The state of Texas has delayed the execution of Jeffery Wood, who had been scheduled for final punishment on Wednesday, even though he was not the man who pulled the trigger during a 1996 robbery in which a Texas convenience store worker was killed. By a vote of 7-2, the Texas Court of Criminal Appeals delayed the execution by lethal injection of the 43-year-old man.
The decision by the Texas appeals court to delay the execution was released in a two-page opinion, in which Wood’s sentence of execution by lethal injection was described as based on the lies and sketchy science of now-discredited psychiatrist Dr. James Grigson, who, according to WFAA, is also known by the moniker “Dr. Death” because of how often he testifies in support of execution in capital murder cases. As reported by the Washington Post, the testimony involved an opinion by Grigson that Wood was a danger to public safety. In Texas, a person can only be sentenced to be executed if the jury unanimously agrees that the convicted person is a threat to society.

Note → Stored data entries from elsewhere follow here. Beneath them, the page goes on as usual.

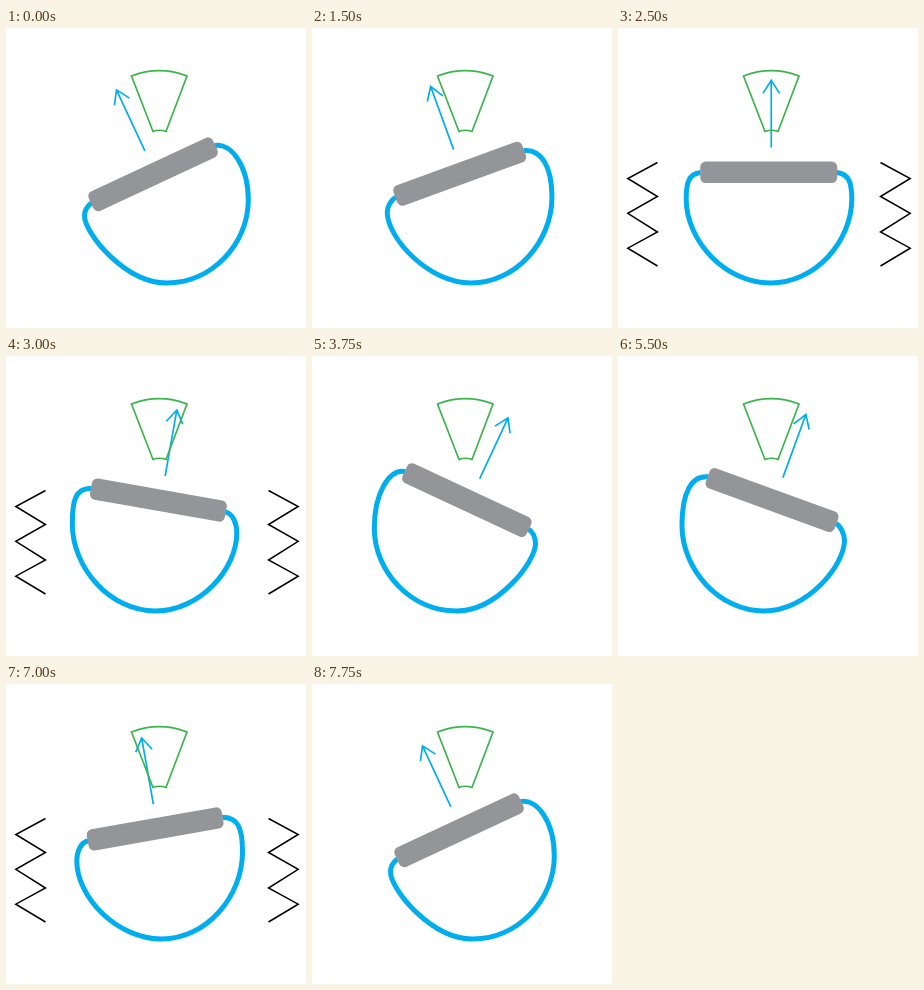
Write an HTML page that moves like this. It is 300 by 300 pixels and loops after 8 s.

```html
<!DOCTYPE html>
<html lang="en">
<head>
<meta charset="utf-8">
<title>Rocking bar</title>
<style>
  html, body { margin: 0; width: 100%; height: 100%; overflow: hidden; background: #fff; }
  svg { display: block; width: 100vw; height: 100vh; fill: none; }
</style>
</head>
<body>
<svg viewBox="0 0 300 300">
  <path id="bag" stroke="#00aeef" stroke-width="5"/>
  <g id="rocker">
    <rect x="-71" y="-20" width="137" height="21.5" rx="5.5" fill="#939598"/>
    <path d="M0-34V-101M-8.3-88.2L0-101.2L8.3-88.2" stroke="#00aeef" stroke-width="1.7"/>
  </g>
  <path d="M125.5 48A77.4 77.4 0 0 1 181 48L160 103.5A18 18 0 0 0 147 103.5Z" stroke="#39b54a" stroke-width="1.7"/>
  <g id="springs" stroke="#000" stroke-width="1.5">
    <path id="spring" d="M39.5 134.5L9.8 150.5L39.5 168.5L9.8 185.3L39.5 204L9.8 220.2L39.5 238"/>
    <use href="#spring" transform="matrix(-1 0 0 1 302 0)"/>
  </g>
</svg>
<script>
const LOOP = 8000, STEP = 250, STEPS = 10;
const PIVOT = { x: 153.25, y: 153.6 };
const KEY_ANGLES = [-25, -10, 10, 25];
const [bag, rocker, springs] = ['bag', 'rocker', 'springs'].map(id => document.getElementById(id));

// Smooth cubic through one value per key angle.
const blend = (angle, values) => values.reduce((sum, value, i) =>
  sum + KEY_ANGLES.reduce((w, key, j) =>
    j === i ? w : w * (angle - key) / (KEY_ANGLES[i] - key), value), 0);

function poseAt(time) {
  const t = time % LOOP;
  const rise = Math.floor((t - 1250) / STEP);
  const fall = STEPS - Math.floor((t - 5250) / STEP);
  return t < 5500 ? Math.max(0, Math.min(STEPS, rise)) : fall;
}

// Bezier points from the bar end to the bottom; side is 1 (right) or -1 (left).
function sidePoints(angle, side) {
  const rad = angle * Math.PI / 180, cos = Math.cos(rad), sin = Math.sin(rad);
  const lift = -side * angle;
  const along = side * 68 - 2.5, across = -9.2;
  const startX = PIVOT.x + along * cos - across * sin;
  const startY = PIVOT.y + along * sin + across * cos;
  const edgeX = blend(angle, side > 0 ? [242.3, 236.5, 230.8, 223.5] : [78.5, 70.8, 66.3, 62.3]);
  const edgeY = blend(lift, [188, 177, 168, 172]);
  const bottomX = 152.5 - 0.33 * angle, bottomY = 255;
  return [
    [startX, startY],
    [startX + side * blend(lift, [4, 8, 16, 16]), startY + blend(lift, [3, 2, 0, -3])],
    [edgeX, edgeY - blend(lift, [6, 9, 24, 35])],
    [edgeX, edgeY],
    [edgeX, edgeY + blend(lift, [17, 36, 44, 44])],
    [bottomX + side * blend(lift, [42, 45, 45, 45]), bottomY],
    [bottomX, bottomY]
  ];
}

function draw(time) {
  const pose = poseAt(time), angle = pose * 5 - 25;
  const right = sidePoints(angle, 1), left = sidePoints(angle, -1).reverse();
  const [start, ...curve] = [...right, ...left.slice(1)];
  bag.setAttribute('d', `M${start}C${curve.join(' ')}`);
  rocker.setAttribute('transform', `translate(${PIVOT.x} ${PIVOT.y}) rotate(${angle})`);
  springs.style.display = Math.abs(angle) <= 10 ? '' : 'none';
}

function tick() {
  draw(performance.now());
  requestAnimationFrame(tick);
}
tick();
</script>
</body>
</html>
```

Troubling to many is the fact that Wood had once been found mentally incompetent to stand trial — so troubling, in fact, that his first execution date in 2008 was delayed by a federal judge. The delay was implemented in order to have Wood’s mental capacity tested to see if he even understood the reason why he would be executed. The tests resulted in Wood being declared competent.
Jared Tyler, attorney for Wood, asked the Texas Court of Criminal Appeals to delay the execution in July. He said today “the court did the right thing” by postponing the execution by lethal injection and sending Wood’s case back to the Kerrville, Kerr County, district court of Texas for further review.

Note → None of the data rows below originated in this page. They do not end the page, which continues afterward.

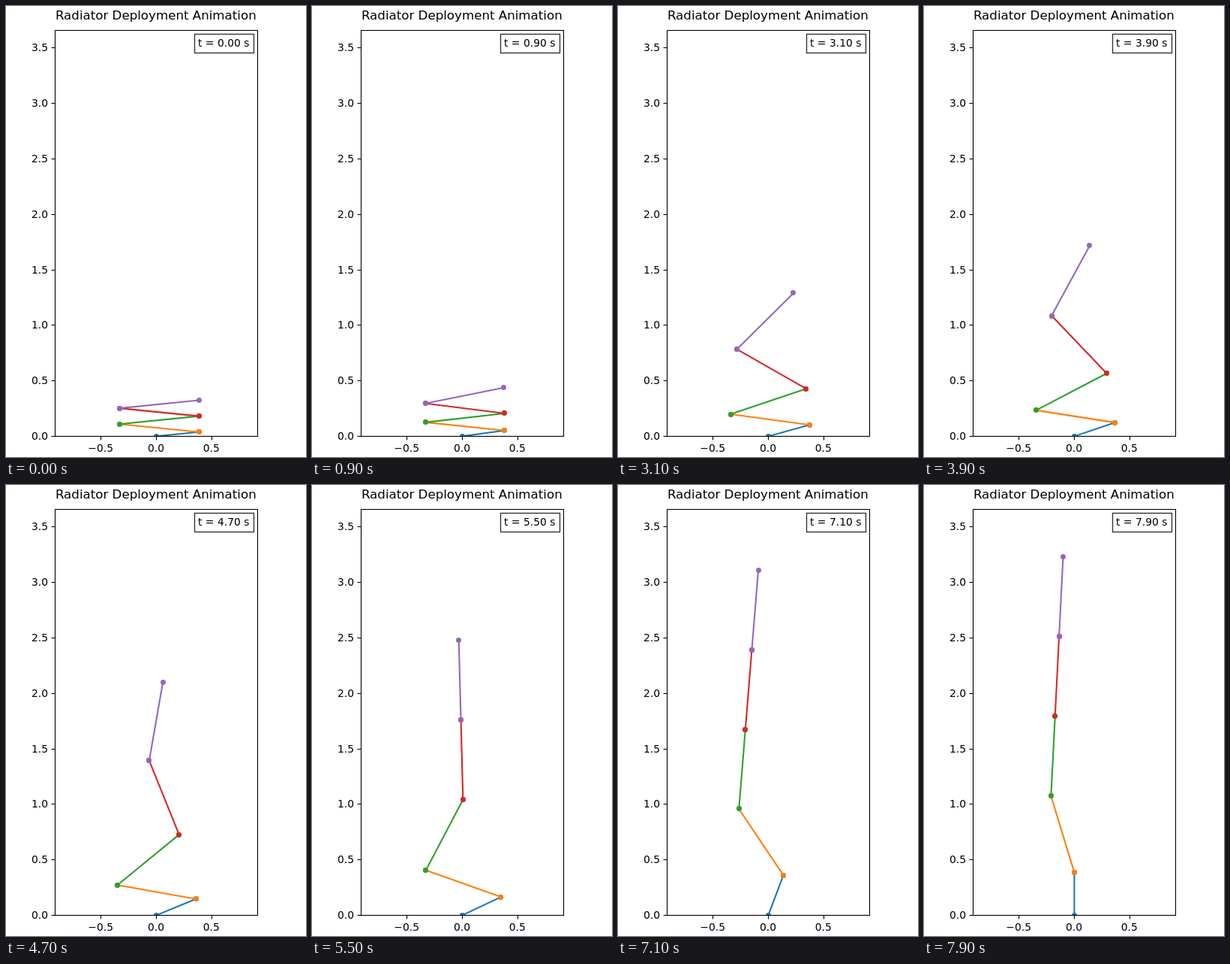
An HTML page with a canvas for the animation above (8 s loop, 400x600 px).

```html
<!DOCTYPE html>
<html>
<head>
<meta charset="utf-8">
<style>
  html, body { margin: 0; height: 100%; overflow: hidden; background: #fff; }
  canvas { display: block; }
</style>
</head>
<body>
<canvas id="stage" width="400" height="600"></canvas>
<script>
const ctx = document.getElementById('stage').getContext('2d');
const LOOP = 8000, STEP = 100;
const X0 = 200.4, Y0 = 572.4, UNIT = 147.6;
const ROOT_LENGTH = 57, PANEL_LENGTH = 106.2;
const COLORS = ['#1f77b4', '#ff7f0e', '#2ca02c', '#d62728', '#9467bd'];

// The panels start folded in a zigzag. Each phase eases every link to a new
// heading (degrees) by a power curve; the last entry also steers the links locked to it.
const FOLDED = [5.7, 174.3, 5.7, 174.3, 5.7];
const PHASES = [
  { end: 5.25, pose: [24.8, 169, 49, 94, 94], power: [1.3, 1.8, 2.3, 2.3, 1.55] },
  { end: 6.3, pose: [33, 140.9, 83.6], power: [2, 0.83, 0.67, 1, 1] },
  { end: 7.9, pose: [90, 107, 87.1], power: [0.65, 1, 1] }
];

const pick = (list, i) => list[Math.min(i, list.length - 1)];

function heading(link, t) {
  let start = 0, from = FOLDED;
  for (const { end, pose, power } of PHASES) {
    if (t <= end) {
      const p = ((t - start) / (end - start)) ** pick(power, link);
      const a = pick(from, link), b = pick(pose, link);
      return (a + (b - a) * p) * Math.PI / 180;
    }
    start = end;
    from = pose;
  }
}

function text(str, x, y, align, size = 13.89) {
  ctx.font = size + 'px "DejaVu Sans", sans-serif';
  ctx.textAlign = align;
  ctx.fillStyle = '#000';
  ctx.fillText(str, x, y);
}

function line(x1, y1, x2, y2) {
  ctx.beginPath();
  ctx.moveTo(x1, y1);
  ctx.lineTo(x2, y2);
  ctx.stroke();
}

// Dots sit on pixel centres.
function dot(x, y) {
  ctx.beginPath();
  ctx.arc(Math.floor(x) + 0.5, Math.floor(y) + 0.5, 3.45, 0, 2 * Math.PI);
  ctx.fill();
}

function drawLinks(t) {
  let x = X0, y = Y0;
  ctx.save();
  ctx.beginPath();
  ctx.rect(65, 32, 270, 540);
  ctx.clip();
  ctx.lineWidth = 2.08;
  COLORS.forEach((color, i) => {
    const a = heading(i, t), len = i ? PANEL_LENGTH : ROOT_LENGTH;
    const nx = x + len * Math.cos(a), ny = y - len * Math.sin(a);
    ctx.strokeStyle = ctx.fillStyle = color;
    line(x, y, nx, ny);
    dot(x, y);
    dot(nx, ny);
    x = nx;
    y = ny;
  });
  ctx.restore();
}

function drawAxes() {
  ctx.strokeStyle = '#000';
  ctx.lineWidth = 1.11;
  ctx.strokeRect(65.5, 32.5, 270, 540);
  for (let k = 0; k < 8; k++) {
    const y = Math.round(572 - k * UNIT / 2) + 0.5;
    line(60.5, y, 65.5, y);
    text((k / 2).toFixed(1), 56, y + 4.5, 'right');
  }
  ['\u22120.5', '0.0', '0.5'].forEach((label, i) => {
    const x = 200 + (i - 1) * UNIT / 2, tick = Math.round(x) + 0.5;
    line(tick, 572.5, tick, 577.5);
    text(label, x, 593, 'center');
  });
  text('Radiator Deployment Animation', 199.8, 18, 'center', 16.67);
}

function drawClock(t) {
  ctx.fillStyle = 'rgba(255,255,255,.8)';
  ctx.strokeStyle = 'rgba(0,0,0,.8)';
  ctx.lineWidth = 1.39;
  ctx.fillRect(251.5, 37.5, 79, 25);
  ctx.strokeRect(251.5, 37.5, 79, 25);
  text('t = ' + t.toFixed(2) + ' s', 256, 54, 'left');
}

function frame() {
  const t = Math.floor(performance.now() % LOOP / STEP) * STEP / 1000;
  ctx.fillStyle = '#fff';
  ctx.fillRect(0, 0, 400, 600);
  drawLinks(t);
  drawAxes();
  drawClock(t);
  requestAnimationFrame(frame);
}
frame();
</script>
</body>
</html>
```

The appeal of Wood’s sentence of execution claimed Grigson misled the jury in the case by not telling them he had been kicked out of the American Psychiatric Association in 1995. Grigson was discredited after an investigation conducted by the association’s board revealed that he had violated their practice with his method of predicting an accused capital murderer’s level of threat to society. WFAA cites from the appeal that three of the jurors who found Wood guilty of capital murder and, therefore, eligible for execution would have disregarded the testimony of the doctor had they known of his ouster.
Wood was given the sentence of execution by lethal injection after being convicted of capital murder. He was not inside of the convenience store at the time that 31-year-old Kriss Keeran was shot by Wood’s friend, Daniel Reneau, while robbing the store. Wood was, in fact, waiting in the truck when Reneau shot the worker in the face. Due to what is called a law of parties under Texas felony murder law, every person who is involved in a capital murder is equally guilty, regardless of whether they were involved in the killing itself, or even knew the killing was going to take place. Under that mandate, Wood was sentenced to execution by lethal injection. The actual shooter, Reneau, was executed in 2002.
In a statement on Friday after the Texas court delayed the execution, Tyler said,
“Justice is not served by executing Mr. Wood, who was outside the building when it happened and who had no criminal history. Three former jurors have said they feel the government’s presentation to them of a discredited psychiatrist who predicted with certainty, and without evaluating Mr. Wood, that Mr. Wood would be criminally violent in the future was unfair…. The jurors no longer support a death sentence.”
Questions regarding the mental competence of the condemned man, as well as the trial in which he was sentenced to be executed, have swirled around the case on a national level. Republicans, normally in favor of capital punishment, have also spoken out against the sentence.
Prior to the court’s ruling to delay Wood’s death by lethal injection on Friday, Texas Republican and state Representative Jeff Leach said he was in the process of collecting signatures from both Democrats and Republicans on a request to commute Wood’s sentence of execution to a life sentence to be sent to the Texas Board of Pardon and Paroles this weekend. The board had already received a similar request by a Republican legislator.
Although Leach is still in favor of capital punishment, according to the Washington Post, and the Texas Legislature, controlled by Republicans, has historically quashed all efforts by Democrats to abolish the death penalty, he believes Wood does not deserve to be executed. Wood may still be executed for a murder in which he was sitting in a truck outside of the scene, but for now Texas has delayed the imposition of their final judgment.
Today in the life of Jeff Wood: a birthday, a stay of execution, and a chance to fight another day. https://t.co/xVFoktkLlH
— Sister Helen Prejean (@helenprejean) August 19, 2016
[Image via Shutterstock]